Pediatric Article
Delivering Expert Pediatric Opinions with Integrity Since 1993 ™

Late Group B Strep Disease

By Santa J. Bartholomew M.D. FAAP, FCCM

Group B Strep (GBS) is a huge burden of disease in developed countries. It is divided into three categories: early GBS, Late GBS (7-89 days post birth) and very late GBS (> 90 days post birth). Early onset rates have fallen in the last 20 years due in great part to screening and treatment of mothers prior to delivery and as written about in another blog early onset GBS is caused by passage through the birth canal. This is an organism that lives in the vagina without causing disease in the mother.

Late onset GBS rate have remained steady for the last 25 years: 0.4/1000 live births despite changes in care of mother making it clear that acquisition of disease is not via delivery through the birth canal but acquired after birth of infant. Late onset GBS disease is as severe as that suffered by younger infants causing 27% of all meningitis in this age group as well as severe sepsis without meningitis. The mortality rate of meningitis in late onset GBS ca be as high as 10% with 35% of survivors having severe neurologic sequelae. In addition to sepsis and meningitis, however, GBS has been the cause of bone infections in infants (osteomyelitis) as well as joint infections, cellulitis, urine infections, brain infarction (stroke), and subdural collections in infants.

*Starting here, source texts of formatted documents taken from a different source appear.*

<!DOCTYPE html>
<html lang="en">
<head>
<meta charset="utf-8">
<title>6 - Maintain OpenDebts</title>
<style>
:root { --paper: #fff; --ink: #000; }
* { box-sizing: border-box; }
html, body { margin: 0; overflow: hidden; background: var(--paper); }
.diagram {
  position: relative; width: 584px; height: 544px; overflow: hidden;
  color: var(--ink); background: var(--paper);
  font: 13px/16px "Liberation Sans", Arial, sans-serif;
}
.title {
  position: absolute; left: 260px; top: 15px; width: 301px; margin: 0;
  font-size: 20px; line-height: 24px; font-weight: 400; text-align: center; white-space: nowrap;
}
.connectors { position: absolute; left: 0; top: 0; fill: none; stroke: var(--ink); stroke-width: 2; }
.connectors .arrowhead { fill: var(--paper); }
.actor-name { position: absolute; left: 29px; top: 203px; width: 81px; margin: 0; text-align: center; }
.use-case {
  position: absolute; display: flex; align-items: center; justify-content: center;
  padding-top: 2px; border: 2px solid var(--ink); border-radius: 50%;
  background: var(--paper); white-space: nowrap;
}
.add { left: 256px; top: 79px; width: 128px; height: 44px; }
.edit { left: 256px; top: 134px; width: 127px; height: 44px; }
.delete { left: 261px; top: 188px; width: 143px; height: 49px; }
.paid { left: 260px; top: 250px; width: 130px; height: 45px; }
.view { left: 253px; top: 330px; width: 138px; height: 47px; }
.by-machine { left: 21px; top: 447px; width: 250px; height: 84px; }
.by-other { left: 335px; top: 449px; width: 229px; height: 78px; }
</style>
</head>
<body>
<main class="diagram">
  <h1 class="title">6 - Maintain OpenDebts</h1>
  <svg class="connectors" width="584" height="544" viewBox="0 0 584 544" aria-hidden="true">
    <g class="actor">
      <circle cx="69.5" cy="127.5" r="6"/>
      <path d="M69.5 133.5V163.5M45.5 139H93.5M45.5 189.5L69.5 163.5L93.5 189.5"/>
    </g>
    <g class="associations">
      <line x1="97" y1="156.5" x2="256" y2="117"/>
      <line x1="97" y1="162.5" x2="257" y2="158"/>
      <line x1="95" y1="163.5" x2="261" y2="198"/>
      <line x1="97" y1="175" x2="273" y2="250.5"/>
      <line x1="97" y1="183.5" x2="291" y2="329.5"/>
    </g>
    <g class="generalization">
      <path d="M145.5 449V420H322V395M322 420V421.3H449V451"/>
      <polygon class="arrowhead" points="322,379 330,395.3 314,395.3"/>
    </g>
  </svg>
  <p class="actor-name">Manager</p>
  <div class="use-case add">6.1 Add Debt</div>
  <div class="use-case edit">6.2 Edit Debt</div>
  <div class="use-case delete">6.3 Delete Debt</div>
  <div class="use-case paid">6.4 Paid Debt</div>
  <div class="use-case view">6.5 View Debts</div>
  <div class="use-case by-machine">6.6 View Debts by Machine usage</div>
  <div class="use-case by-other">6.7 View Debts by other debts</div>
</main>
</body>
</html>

Late onset GBS is acquired by the infant from the mother or other colonized household members through routine care and touching but this is not typically a disease acquired passing through the birth canal. The infant can also become colonized going through the birth canal by swallowing vaginal secretions that result in bacterial adherence in the respiratory and GI tract mucous membranes that can later cause bacterial invasion causing pneumonias and sepsis much later in infancy. As many as 50% of infants of mothers colonized with GBS can become colonized with the same organism as the mother.

Late onset GBS is acquired by the infant from the mother or other colonized household members through routine care and touching.

Although it is not acquired through the birth canal it is most seen in in pre-term infants born <28 weeks of gestation. Other risk facts for late onset group B strep include young maternal age, HIV exposure, ethnicity (being more common in black children). There is also emerging data that breast milk may also expose infant to GBS in colonized mothers however it is believed that the benefits of breast feeding overall outweigh the risk of acquiring  late GBS infection.

Clinical Presentation

  • Temperature: fever, low or unstable temperature
  • Eating habits: feeds poorly, refuses to eat, not waking to feed, vomiting
  • Sleeping habits: sleeping too much, difficulty being aroused
  • Breathing: fast, slow, or difficult breathing
  • Sounds: high pitch cry, shrill moaning, whimpering, inconsolable, constant grunting
  • Behavior: marked irritability, reacting as if skin is tender, listless, floppy, not moving an arm or leg, blank stare, body stiffening, uncontrollable jerking
  • Skin Appearance: blue, gray or pale skin, blotchy or red skin, tense or bulging fontanelle, infection at the base of umbilical cord or head punctures from internal fetal monitor. Sometimes jaundice.

How to Diagnose

It is imperative that late onset GBS be considered in any infant that presents with signs of infection in the first three moths of life. High index of suspicion and empiric treatment are invaluable in prognosis.

  • Blood culture
  • Urine culture
  • CBC with differential
  • Lumbar puncture
  • Chest x-ray
  • If there is concern about joint swelling than radiographs of joints or MRI may be indicated.
  • If there is a twin, that infant should be evaluated.



  • Recognition and management of shock
  • Careful management of body salts
  • Management of breathing if child has oxygenation issues or is not awake and alert including placement of breathing tube and ventilator management.
  • Treatment of seizures
  • Treatment of anemia

All of these secondary treatments are aimed at preventing secondary brain injury while the antibiotics kill the organism.

Duration of Therapy Differs

  • Bacteremia without a focus – 10 days
  • Meningitis – 14 days is sufficient for uncomplicated meningitis; complicated central nervous system (CNS) infections require longer treatment
  • Cellulitis-adenitis – 10 to 14 days
  • Septic arthritis – 14 to 21 days
  • Osteomyelitis – 21 to 28 days
  • Urinary tract infection – 10 days


Fatality is 1-3% for late onset disease, considerably higher in preterm infants up to 8%.

Meningitis in particular has substantial morbidity including:

  • Seizures
  • Permanent neurologic disability
  • Cerebral palsy
  • Greatly impaired cognitive development.